Students taking state graduation exam

Published 11:59 pm Wednesday, March 11, 2009

This week, students throughout the state are in the process of proving just how much they’ve learned inside the classroom as they take the Alabama High School Graduation Exam (AHSGE) — a precursor to earning a high school diploma.

To earn a diploma, students must not only earn 24 credit hours of “core classes” like math, reading and science, but they must also pass all five sections of the AHSGE —reading, language, mathematics, science and social studies. Each section is comprised of approximately 100 multiple-choice.

Testing began Monday for students in grades 10-12. Each year, students have the option to take the test four times during the school year.

Bob Harry, special programs coordinator for Andalusia City School System, said the goal of the test is to gauge the education process of the student.

“Students are taught courses of study in each of the core subjects, and they have to meet a proficiency level in each of the content areas,” Harry said. “This test has gone on record as being one of the most rigorous exams in the nation, and students begin preparing early in their academic year to pass it.”

Harry said students first have their first opportunity to take the test in the 10th grade.

“This is what we call a checkpoint,” he said. “If a student passes any of the subject-area tests, they are given a credit for that test.

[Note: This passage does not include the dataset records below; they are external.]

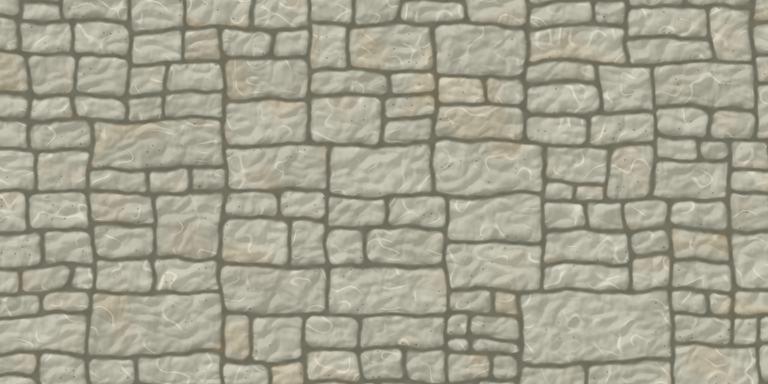
This texture is drawn by a WebGL 2 fragment shader. Its source:

```glsl
#version 300 es
precision highp float;
// Rubble masonry: rough grey-beige stones in irregular courses with dark recessed joints.
uniform vec2 u_resolution;
out vec4 fragColor;

float hash(vec2 p) {
    return fract(sin(dot(p, vec2(127.1, 311.7))) * 43758.5);
}

vec2 gradientAt(vec2 cell) {
    float angle = 6.2832 * hash(cell);
    return vec2(cos(angle), sin(angle));
}

float noise(vec2 p) {
    vec2 i = floor(p), f = p - i;
    vec2 u = f * f * f * (f * (f * 6.0 - 15.0) + 10.0);
    vec2 e = vec2(1, 0);
    float low = mix(dot(gradientAt(i), f), dot(gradientAt(i + e), f - e), u.x);
    float high = mix(dot(gradientAt(i + e.yx), f - e.yx), dot(gradientAt(i + 1.0), f - 1.0), u.x);
    return mix(low, high, u.y);
}

vec2 noise2(vec2 p) {
    return vec2(noise(p), noise(p + vec2(31.7, 17.3)));
}

float wallOffset(vec2 corner) {
    return (hash(corner) - 0.5) * 0.56;
}

// Interlocking rectangles: walls through alternate grid corners run across or upright.
void findBlock(vec2 g, out vec2 lo, out vec2 hi, out vec2 id) {
    lo = floor(g); hi = lo + 1.0; id = lo;
    for (int k = 0; k < 9; k++) {
        vec2 c = floor(g) + vec2(k % 3 - 1, k / 3 - 1);
        float a = wallOffset(c), b = wallOffset(c + vec2(1, 0));
        float d = wallOffset(c + 1.0), e = wallOffset(c + vec2(0, 1));
        bool even = mod(c.x + c.y, 2.0) < 0.5;
        vec2 l = c + (even ? vec2(e, a) : vec2(a, b));
        vec2 h = c + 1.0 + (even ? vec2(b, d) : vec2(d, e));
        if (all(greaterThanEqual(g, l)) && all(lessThan(g, h))) { lo = l; hi = h; id = c; }
    }
}

// Cuts a block into smaller stones wherever it is too wide or too tall.
void splitBlock(vec2 p, inout vec2 lo, inout vec2 hi, inout vec2 id) {
    for (int k = 0; k < 3; k++) {
        vec2 size = hi - lo;
        float r = hash(id + 5.3);
        vec2 cut = mix(lo, hi, 0.32 + 0.36 * hash(id + 8.1));
        if (size.x > size.y * (1.7 + 1.4 * r)) {
            if (p.x < cut.x) { hi.x = cut.x; id += vec2(13.1, 2.7); }
            else { lo.x = cut.x; id += vec2(4.9, 21.3); }
        } else if (size.y > 0.09 + 0.1 * r) {
            if (p.y < cut.y) { hi.y = cut.y; id += vec2(7.7, 33.1); }
            else { lo.y = cut.y; id += vec2(27.3, 6.1); }
        }
    }
}

// Chiselled relief: creased facets with finer chips.
float relief(vec2 p) {
    p += 0.018 * noise2(p * 13.0);
    vec2 q = vec2(p.x + 0.5 * p.y, p.y - 0.35 * p.x);
    return abs(noise(q * vec2(13, 20))) + 0.5 * noise(q * vec2(24, 33) + 9.0)
         + 0.16 * noise(p * 65.0);
}

float pits(vec2 p) {
    vec2 cell = floor(p * 55.0);
    vec2 centre = 0.3 + 0.4 * vec2(hash(cell), hash(cell + 3.7));
    float r = length(fract(p * 55.0) - centre);
    return step(0.86, hash(cell + 9.1)) * (1.0 - smoothstep(0.06, 0.22, r));
}

void main() {
    vec2 p = gl_FragCoord.xy / u_resolution.y;
    vec2 w = p + 0.022 * noise2(p * 5.0) + 0.008 * noise2(p * 17.0) + 0.002 * noise2(p * 50.0);

    // Stone layout
    vec2 blockSize = vec2(0.28, 0.22);
    vec2 lo, hi, id;
    findBlock(w / blockSize, lo, hi, id);
    lo *= blockSize;
    hi *= blockSize;
    splitBlock(w, lo, hi, id);

    // Depth inside the rounded outline
    float radius = 0.012 + 0.012 * hash(id + 1.9);
    vec2 q = abs(w - 0.5 * (lo + hi)) - 0.5 * (hi - lo) + radius;
    float depth = radius - length(max(q, 0.0)) - min(max(q.x, q.y), 0.0);

    // Stone face, lit from the upper left
    vec2 s = p + 9.0 * vec2(hash(id + 2.3), hash(id + 6.7));
    float slope = relief(s) - relief(s + vec2(-0.005, 0.007));
    float tone = 0.69 + 0.1 * (hash(id + 4.4) - 0.5) + 0.13 * noise(s * 9.0);
    tone += 0.85 * clamp(slope, -0.2, 0.2);

    // Pale broken ridges
    vec2 v = s + 0.025 * noise2(s * 16.0);
    float ridge = 1.0 - smoothstep(0.01, 0.085, abs(noise(v * vec2(15, 19) + 4.0)));
    tone += 0.24 * ridge * smoothstep(-0.05, 0.25, noise(s * 14.0 + 20.0));
    tone -= 0.3 * pits(s) * smoothstep(-0.15, 0.25, noise(s * 6.0));

    // Worn rim: bright above, shaded below
    float rim = smoothstep(0.006, 0.012, depth) * (1.0 - smoothstep(0.013, 0.022, depth));
    tone += 0.1 * rim * smoothstep(0.03, 0.01, hi.y - w.y);
    tone -= 0.16 * smoothstep(0.024, 0.004, min(w.y - lo.y, hi.x - w.x + 0.004));
    tone -= 0.1 * (1.0 - smoothstep(0.004, 0.02, depth));

    // Joints
    float joint = 0.03 + 0.12 * noise(p * 40.0);
    tone = mix(joint, tone, smoothstep(0.0015, 0.0095, depth));

    vec3 colour = mix(vec3(0.42, 0.42, 0.36), vec3(0.82, 0.81, 0.74), clamp(tone, -0.12, 1.12));
    float warmth = smoothstep(0.05, 0.4, noise(s * 7.0 + 40.0)) * hash(id + 7.2);
    colour += warmth * vec3(0.025, -0.005, -0.03);
    fragColor = vec4(colour, 1);
}
```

The second test is given in the spring of their 11th grade year. After this test, if they don’t pass, it can be taken again during any subsequent administration.”

Harry said those other chances to take the test occur in the July following 11th grade, September of the 12th grade and March of the 12th grade.

“Really, it’s a pass or fail test,” he said. “You take it until you pass it. You have to pass to get a diploma.”

Opp City Schools Superintendent Michael Smithart said the exam is the ultimate example of “high stakes testing.”

“I realize that we as school districts are measured based upon the results of those taking the test, but for an individual student the stakes are much higher,” he said. “Our job is to make certain our students have the best opportunity we can provide to be successful on the AHSGE. In addition to the regular classroom where the content is initially taught, we offer both in-school and after-school remediation as well as one-on-one with our graduation coach.”

Students are allowed to take the test until they pass it. There is an option available for those who do not pass the AHSGE — the Alabama Alternate Adult High School Diploma. Students must pass required course credits and take and pass the Test of General Educational Development (GED) to get this diploma.

The testing will conclude on Friday.